On the first Friday of every school year, the new kindergartners of Utah’s Canyons School District look ahead to the future—far ahead. To mark Kindergarten College-Ready Day, the children make construction-paper mortar boards and march in mock graduation ceremonies.
Andrew Smith, chief strategy officer in North Carolina’s Rowan-Salisbury School System, is leading a digital-first initiative that three years ago aimed to give an iPad or a MacBook Air to all students—and their teachers—from grades 3 through 12. Rowan-Salisbury became 1-to-1 by the 2014-15 school year.
In 2013, the Onondaga Cortland Madison Board of Cooperative Educational Services (OCM BOCES) brought hands-on learning to the next level by embedding some of its state-endorsed career and technical education (CTE) programs at local businesses.
As a leader in a school system today, it can be difficult to make the choice to move forward with a districtwide change, knowing that the team around you may not fully endorse your decision.
Efforts to implement new high school graduation exams in Ohio and New Jersey are faltering, as some educators grow more concerned about the number of students struggling to meet the strict requirements.
Some parents of students in Magazine, Arkansas, can’t afford the gas to drive their sick child 50 miles to the nearest doctor, says Brett Bunch, superintendent of the town’s school district.
K12 education lags behind U.S. business and industry when it comes to using data to improve outcomes, says a 2016 report by the Center for Data Innovation.
While the controversial practice of corporal punishment declines, it remains legal in 19 states. In those states, boys, black students and children with disabilities are more likely to receive physical punishment than other students, according to recent report by the Society for Research in Child Development.
Principal at Mott Hall Bridges Academy in Brooklyn, New York, Nadia Lopez, uses innovative methods to help students become more successful and help K12 instructors teach more effectively.
The issue of fake news drew national attention during the 2016 presidential campaign, when fabricated stories were widely accepted as genuine. According to recent research, the problem extends to K12 classrooms, where students have trouble judging the credibility of online information.
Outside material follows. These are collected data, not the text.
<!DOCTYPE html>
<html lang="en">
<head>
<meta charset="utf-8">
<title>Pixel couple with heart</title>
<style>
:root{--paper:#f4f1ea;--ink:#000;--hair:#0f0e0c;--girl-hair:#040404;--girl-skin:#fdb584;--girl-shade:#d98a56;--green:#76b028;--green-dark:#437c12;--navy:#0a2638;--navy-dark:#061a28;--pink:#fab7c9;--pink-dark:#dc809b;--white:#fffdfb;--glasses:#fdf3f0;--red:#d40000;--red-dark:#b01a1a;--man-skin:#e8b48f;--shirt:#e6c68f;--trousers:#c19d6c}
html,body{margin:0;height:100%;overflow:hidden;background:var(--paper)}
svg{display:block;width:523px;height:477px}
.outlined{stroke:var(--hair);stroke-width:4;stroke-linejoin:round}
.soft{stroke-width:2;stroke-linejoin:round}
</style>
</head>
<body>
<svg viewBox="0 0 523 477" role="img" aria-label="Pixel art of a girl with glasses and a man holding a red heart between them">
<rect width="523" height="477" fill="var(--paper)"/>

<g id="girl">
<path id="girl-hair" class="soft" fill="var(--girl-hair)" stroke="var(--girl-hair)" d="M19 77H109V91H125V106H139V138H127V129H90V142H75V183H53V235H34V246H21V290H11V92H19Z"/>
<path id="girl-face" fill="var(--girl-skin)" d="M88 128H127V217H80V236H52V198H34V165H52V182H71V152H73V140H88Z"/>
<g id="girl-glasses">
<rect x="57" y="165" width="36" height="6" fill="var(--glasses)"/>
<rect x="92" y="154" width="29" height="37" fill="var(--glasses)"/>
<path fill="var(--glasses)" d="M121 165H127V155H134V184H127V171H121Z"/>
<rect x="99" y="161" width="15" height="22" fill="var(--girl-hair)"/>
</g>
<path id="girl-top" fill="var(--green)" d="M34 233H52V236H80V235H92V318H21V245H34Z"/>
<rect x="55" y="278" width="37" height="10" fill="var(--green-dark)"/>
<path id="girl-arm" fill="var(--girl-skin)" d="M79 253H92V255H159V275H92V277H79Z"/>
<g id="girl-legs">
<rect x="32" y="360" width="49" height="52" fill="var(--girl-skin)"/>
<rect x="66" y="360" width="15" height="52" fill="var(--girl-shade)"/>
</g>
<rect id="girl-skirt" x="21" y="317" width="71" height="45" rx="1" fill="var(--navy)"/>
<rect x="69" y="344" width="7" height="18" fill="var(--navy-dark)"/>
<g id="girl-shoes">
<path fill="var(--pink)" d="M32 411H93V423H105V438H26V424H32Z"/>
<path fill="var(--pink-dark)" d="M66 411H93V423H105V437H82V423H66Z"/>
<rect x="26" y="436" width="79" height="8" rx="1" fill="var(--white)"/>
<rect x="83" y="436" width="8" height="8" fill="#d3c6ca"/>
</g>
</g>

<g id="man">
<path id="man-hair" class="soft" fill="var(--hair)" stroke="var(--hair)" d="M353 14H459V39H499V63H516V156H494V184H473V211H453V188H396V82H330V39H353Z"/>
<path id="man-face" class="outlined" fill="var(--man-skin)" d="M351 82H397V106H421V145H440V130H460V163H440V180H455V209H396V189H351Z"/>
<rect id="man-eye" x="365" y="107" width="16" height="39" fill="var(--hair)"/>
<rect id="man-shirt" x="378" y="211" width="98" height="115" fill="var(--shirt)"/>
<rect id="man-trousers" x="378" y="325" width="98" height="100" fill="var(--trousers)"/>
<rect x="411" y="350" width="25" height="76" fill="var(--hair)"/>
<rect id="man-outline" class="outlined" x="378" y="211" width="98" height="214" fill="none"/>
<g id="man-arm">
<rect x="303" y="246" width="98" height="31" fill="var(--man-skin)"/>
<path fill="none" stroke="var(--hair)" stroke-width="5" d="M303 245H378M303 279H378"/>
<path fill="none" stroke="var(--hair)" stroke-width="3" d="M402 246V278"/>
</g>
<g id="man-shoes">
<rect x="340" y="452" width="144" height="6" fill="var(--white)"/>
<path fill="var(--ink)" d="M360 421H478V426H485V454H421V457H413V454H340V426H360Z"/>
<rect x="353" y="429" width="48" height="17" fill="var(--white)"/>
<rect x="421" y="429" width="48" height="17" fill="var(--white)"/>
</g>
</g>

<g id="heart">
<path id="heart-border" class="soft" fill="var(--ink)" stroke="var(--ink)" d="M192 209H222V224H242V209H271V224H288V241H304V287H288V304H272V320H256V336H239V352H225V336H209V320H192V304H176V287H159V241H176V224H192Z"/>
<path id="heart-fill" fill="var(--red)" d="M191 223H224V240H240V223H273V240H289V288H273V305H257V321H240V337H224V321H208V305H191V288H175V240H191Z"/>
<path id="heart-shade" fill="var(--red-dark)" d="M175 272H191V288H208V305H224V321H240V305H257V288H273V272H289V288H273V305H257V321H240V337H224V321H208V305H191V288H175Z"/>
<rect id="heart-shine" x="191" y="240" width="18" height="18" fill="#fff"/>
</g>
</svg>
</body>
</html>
If you want to know what motivates students—and teachers and administrators, for that matter—Russell Quaglia says you have to go to the source.